- Mitch Sherman, College Football
- 0 Shares
In the aftermath of Michigan’s unveiling last week of its Summer Swarm Tour, coaches in the South, predictably, have grown hot and bothered over the trend among Big Ten programs to stage satellite camps this offseason.
Nick Saban says satellite camps are “ridiculous.” Bobby Petrino and Dabo Swinney are not in favor of other coaches leaving their regions to work with high school players in an environment that figures to provide a recruiting advantage.
It’s understandable. The SEC and ACC prohibit their schools from taking advantage of the NCAA policy that lets these Big Ten coaches work as guests at camps administered by small college or high school programs.
Penn State coaches attended camps in Georgia and Florida last year. They’ll return to the road this summer. Nebraska is getting involved. Iowa, too, plans a camp in June near Chicago.
This advantage may be short-lived. The NCAA could soon close the loophole that allows for satellite camps; perhaps the SEC and ACC will drop the ban -- a scenario that could lead to a free-for-all, with coaches from dozens of major programs competing for time near every population center. Regardless, change to the current landscape is likely.
Greg Sankey, the incoming SEC commissioner, warns that the Big Ten programs ought to be careful for what they wish. Sankey, presumably joking, suggested the SEC might change its rules and set up a satellite camp in State College, Pennsylvania.
Bad strategy. Surely, Sankey understands Rule No. 1 of satellite-camp planning: Go to the top players. And with that in mind, we’re proposing Big Ten options for additional satellite camps this offseason.
Agree? Got a better idea? Let us know, using the hashtag #B1GFridayFive.
No. 1: Ohio State in Destin, Florida
The SEC enjoys this panhandle location so much, it only makes sense for the Big Ten to join the party. And no one better than Urban Meyer, the former top dog in Florida himself. Meyer, no doubt, could find a school in Destin willing to host his staff for a day of fun in late May – coincidentally in step with the SEC spring meetings in Destin, at which satellite camps will be a hot topic.
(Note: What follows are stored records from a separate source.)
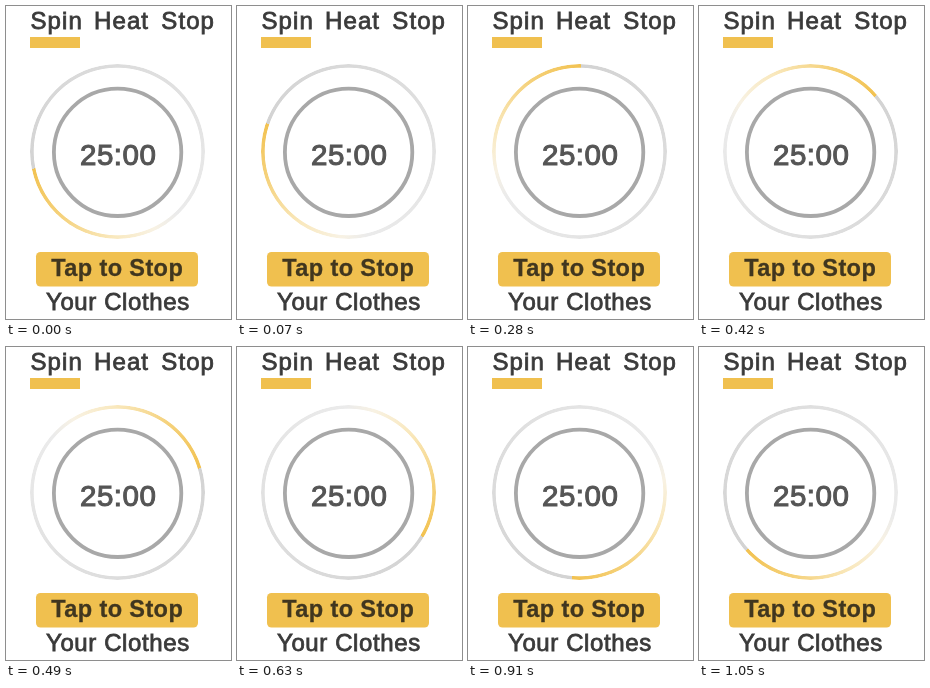
Animation, 225 px wide and 313 px high, one loop 1.12 s. Source, as an HTML page:

```html
<!DOCTYPE html>
<html lang="en">
<head>
<meta charset="utf-8">
<title>Spin timer</title>
<style>
  html, body { margin: 0; width: 100%; height: 100%; overflow: hidden; background: #fff; }
  svg { position: absolute; left: 0; top: 0; }
  text { font: 24px "Liberation Sans", Arial, sans-serif; fill: #3a3a3a; stroke: #3a3a3a; stroke-width: .8px; }
  .tab { letter-spacing: 1.1px; }
  .status { letter-spacing: .6px; }
  .time { font-size: 29.5px; letter-spacing: .5px; fill: #555; stroke: #555; stroke-width: 1.1px; text-anchor: middle; }
  .action { font-size: 23.5px; font-weight: bold; letter-spacing: .4px; fill: #40361f; stroke: #40361f; stroke-width: .3px; text-anchor: middle; }
  #ring {
    position: absolute; left: 24px; top: 58px; width: 175px; height: 175px; border-radius: 50%;
    background: conic-gradient(from var(--head, 258.5deg),
      #d3d3d3, #dedede 120deg, #ebebeb 238deg, #f8f2e4 256deg, #f9e8bd 285deg, #f5d27d 322deg, #f2c251 360deg);
    -webkit-mask: radial-gradient(circle, transparent 83.4px, #000 84.2px);
    mask: radial-gradient(circle, transparent 83.4px, #000 84.2px);
  }
</style>
</head>
<body>
<div id="ring"></div>
<svg width="225" height="313" viewBox="0 0 225 313">
  <text class="tab" x="24.5" y="23">Spin</text>
  <text class="tab" x="88" y="23">Heat</text>
  <text class="tab" x="155.3" y="23">Stop</text>
  <rect x="24" y="31" width="50" height="11" fill="#f0c04f"/>
  <circle cx="111.6" cy="146.3" r="63.7" fill="none" stroke="#a8a8a8" stroke-width="3.8"/>
  <text class="time" x="112.2" y="158.5">25:00</text>
  <rect x="30" y="246" width="162" height="34.5" rx="4.5" fill="#f0c04f"/>
  <text class="action" x="111.2" y="269.5">Tap to Stop</text>
  <text class="status" x="40" y="304">Your Clothes</text>
</svg>
<script>
  const STEP = 70, STEPS = 16;
  // [step, head angle in degrees]: the spinner eases off near the bottom
  const keys = [[0, 258.5], [1, 289], [4, 361], [7, 433.5], [10, 504.5], [13, 545], [15, 588], [16, 618.5]];
  const ring = document.getElementById('ring');
  const start = performance.now();

  function headAngle(step) {
    const i = keys.findIndex(key => key[0] > step);
    const [s0, a0] = keys[i - 1], [s1, a1] = keys[i];
    return a0 + (a1 - a0) * (step - s0) / (s1 - s0);
  }

  function draw() {
    const elapsed = Math.max(0, performance.now() - start);
    const step = Math.floor(elapsed / STEP) % STEPS;
    ring.style.setProperty('--head', headAngle(step) + 'deg');
    requestAnimationFrame(draw);
  }
  draw();
</script>
</body>
</html>
```
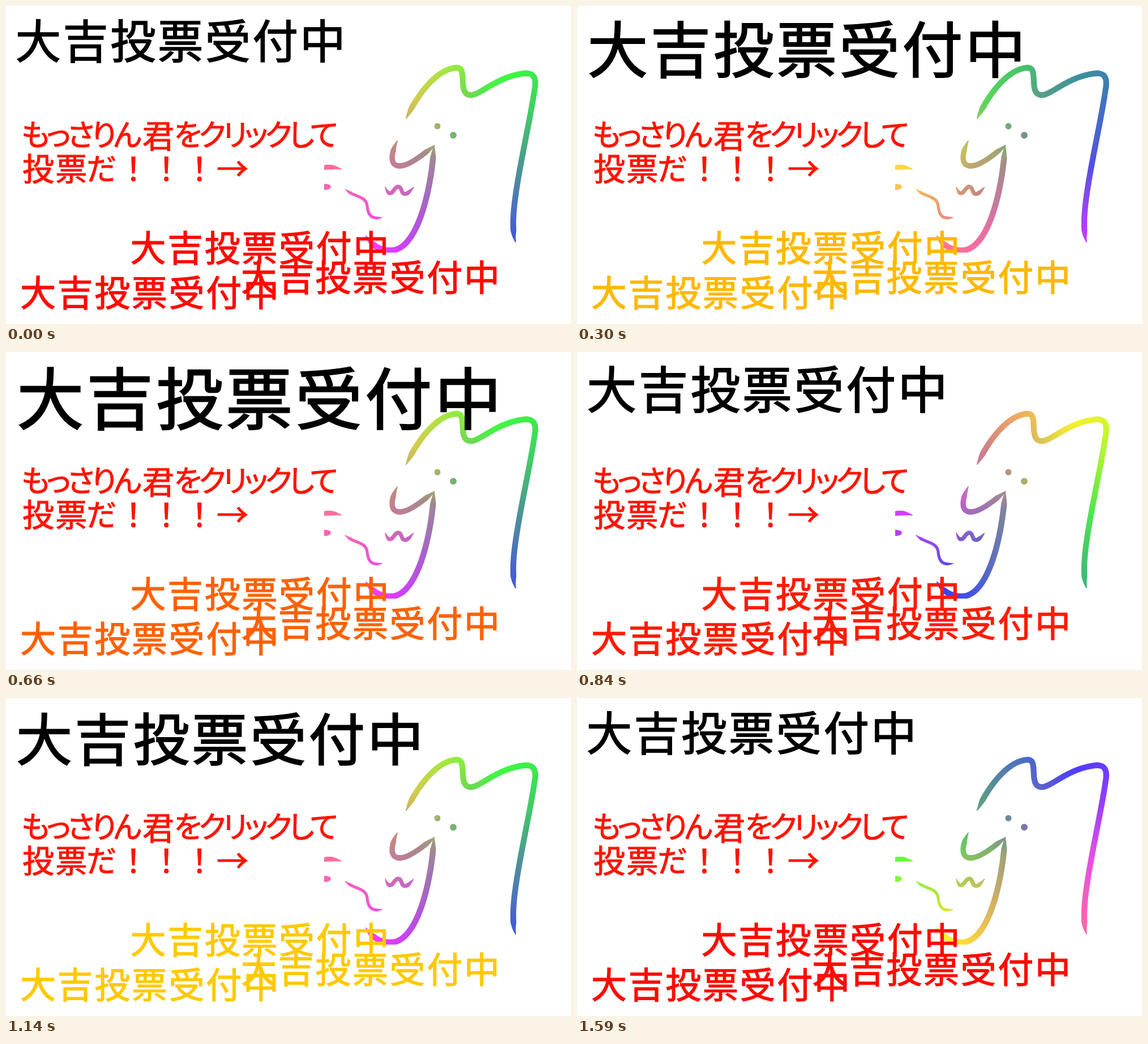
An HTML page with a canvas for the animation above (1.62 s loop, 998x561 px).

```html
<!DOCTYPE html>
<html lang="ja">
<head>
<meta charset="utf-8">
<style>
  html, body { margin: 0; width: 998px; height: 561px; overflow: hidden; background: #fff; }
  canvas, svg { position: absolute; left: 0; top: 0; }
  text {
    font-family: "Noto Sans CJK JP", "Noto Sans CJK", sans-serif;
    letter-spacing: .042em;
    fill: currentColor; stroke: currentColor; stroke-width: .02em;
  }
  .notice { color: #ff1400; font-size: 56px; }
  .kana { font-size: 53px; letter-spacing: -.1em; font-feature-settings: "palt"; }
  #banners { font-size: 63px; }
</style>
</head>
<body>
<canvas id="mascot" width="998" height="561"></canvas>
<svg width="998" height="561">
  <text id="title">大吉投票受付中</text>
  <g class="notice">
    <text class="kana" x="27" y="247">もっさりん</text>
    <text x="241" y="250">君</text>
    <text class="kana" x="297" y="247">をクリックして</text>
    <text x="29" y="308">投票</text>
    <text class="kana" x="142" y="307">だ</text>
    <text x="197" y="308">！！！→</text>
  </g>
  <g id="banners">
    <text x="219.5" y="450">大吉投票受付中</text>
    <text x="415" y="502">大吉投票受付中</text>
    <text x="25" y="529">大吉投票受付中</text>
  </g>
</svg>
<script>
const LOOP = 1620, STEP = 60, PULSE = 405, HUE_STEP = 27;
const title = document.getElementById('title');
const banners = document.getElementById('banners');
const ctx = document.getElementById('mascot').getContext('2d');

function dot(x, y, rx, ry = rx) {
  ctx.moveTo(x + rx, y);
  ctx.ellipse(x, y, rx, ry, 0, 0, 2 * Math.PI);
}

// Follows a path with a round brush that thins out towards both ends
function brush(radius, d) {
  const path = document.createElementNS('http://www.w3.org/2000/svg', 'path');
  path.setAttribute('d', d);
  const length = path.getTotalLength();
  for (let pos = 0; pos <= length; pos++) {
    const { x, y } = path.getPointAtLength(pos);
    const fromEnd = Math.min(pos, length - pos);
    dot(x, y, radius * Math.min(1, .2 + fromEnd / (5 * radius)));
  }
}

function drawShape() {
  ctx.beginPath();
  ctx.rect(562, 0, 436, 435);
  ctx.clip();
  ctx.beginPath();
  // head and back
  brush(5.2, 'M707 198C735 140 770 108 798 109C815 111 797 157 821 157C838 157 868 124 915 119' +
    'C932 117 937 127 934 145C924 215 895 330 896 385Q896 405 900 416');
  // beak, belly, mouth, arm, foot
  brush(4.8, 'M691 238C676 268 681 284 698 282S735 263 757 246');
  brush(5.3, 'M756 247C751 330 725 431 680 431C660 432 645 420 636 406');
  brush(3.5, 'M670 319Q676 338 685 325T699 326T720 319');
  brush(2.6, 'M599 323C615 338 636 334 638 353S648 376 665 373');
  brush(4.2, 'M545 289Q572 280 592 288');
  dot(562, 319, 12, 5.5);
  dot(762, 212, 5.5);
  dot(790, 228, 6);
  ctx.fill();
  ctx.globalCompositeOperation = 'source-atop';
}

// The hue wheel turns behind the shape and fades to grey at its centre
const wheel = ['#ff7884', '#fff02c', '#3cff3c', '#3c9696', '#463cff', '#ff3cff', '#ff7884'];
const centre = ctx.createRadialGradient(765, 265, 0, 765, 265, 185);
centre.addColorStop(0, 'rgba(140,145,135,.9)');
centre.addColorStop(1, 'rgba(140,145,135,0)');

function paintMascot(turn) {
  const hues = ctx.createConicGradient((60 * turn - 173) * Math.PI / 180, 765, 265);
  wheel.forEach((colour, i) => hues.addColorStop(i / 6, colour));
  for (const fill of [hues, centre]) {
    ctx.fillStyle = fill;
    ctx.fillRect(0, 0, 998, 561);
  }
}

const pingPong = (t, half) => half - Math.abs(t % (2 * half) - half);

function render(now) {
  const time = now % LOOP;
  const ended = time >= LOOP - STEP / 2;
  const t = ended ? LOOP - STEP / 2 : Math.floor(time / STEP) * STEP;
  const textTime = ended ? 0 : t;

  const pitch = 83.7 + .262 * pingPong(textTime, PULSE / 2);
  title.style.fontSize = `${.96 * pitch}px`;
  title.setAttribute('x', 12 + .058 * pitch);
  title.setAttribute('y', 17.2 + .894 * pitch);
  const green = Math.round(10 + 235 * pingPong(textTime, PULSE) / PULSE);
  banners.style.color = `rgb(255,${green},0)`;
  paintMascot(Math.floor(t / HUE_STEP) % 6);
  requestAnimationFrame(() => render(performance.now()));
}

drawShape();
render(performance.now());
</script>
</body>
</html>
```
If needed, Meyer could stop by the meetings to share his experiences. The Buckeyes landed QB Torrance Gibson out of Florida in their sixth-ranked recruiting class of 2015. Stars Vonn Bell and Joey Bosa came from SEC country. Who’s next? Maybe Meyer can find him in Destin.
No. 2: Michigan in New Orleans
Because we need to see Jim Harbaugh in the Big Easy. The Wolverines’ satellite-camp circuit already hits seven states in nine days, but it’s missing a stop in the recruiting hotbed of Louisiana. An addition to the schedule is required. Perhaps the camp could coincide with this. What could go wrong? Seriously, Michigan needs big offensive tackles to protect its future stable of Harbaugh-trained quarterbacks, and few better exist in the 2016 class than Willie Allen of New Orleans’ John Curtis High School. Here’s a chance to see Allen on his home turf.
No. 3: Nebraska in Birmingham, Alabama
In lieu of actually trying to enter Tuscaloosa or Auburn, which may not end well, a Big Ten team must try to get as close as possible. The Huskers are the best candidate. Why? Well, they’ve officially entered the game, with a camp set for Atlanta and others possibly in the works. Nebraska is not viewed as the threat it was once was, so locals might not react with hostility to this Big Ten invasion. And if all else fails, new coach Mike Riley is too nice to throw out of the state. And he attended Alabama, playing for Bear Bryant.
No. 4: Wisconsin in the Dallas-Fort Worth metroplex
Without a Texan on the current roster, the Badgers are trying to expand their recruiting horizons into the Lone Star State. Wisconsin signed running back Jordan Stevenson out of Dallas in February. It opens the 2015 season at AT&T Stadium against Alabama. So why not get a head start on building a fan base? If Jerry World isn’t available for the camp, a litany of high school programs possess the facility to host the Wisconsin coaches. Potential exists for the Badgers in Texas; coach Paul Chryst received his first full-time coaching job in San Antonio, and defensive coordinator Dave Aranda got his master’s degree at Texas Tech.
No. 5: Big Ten Battle Royale in Pasadena, California
Look, the Big Ten needs to make the most of this situation with satellite camps while it exists. Think big. Think Rose Bowl. Think three coaches from every Big Ten team, hosted by Pasadena City College on Fourth of July weekend – Friday night and Saturday. Think about televising the whole thing. Yeah, it's hard to imagine this event would pass as legal, but let me dream. Envision Harbaugh and Mark Dantonio on the same field, working with coveted prospects; Meyer coaching alongside James Franklin. Riley reunited with Chryst. This could make for the best fireworks show on the West Coast. What top recruit from Southern California would turn down an invite?
The staging of satellite camps could be short-lived, so we're proposing Big Ten options for additional satellite camps this offseason.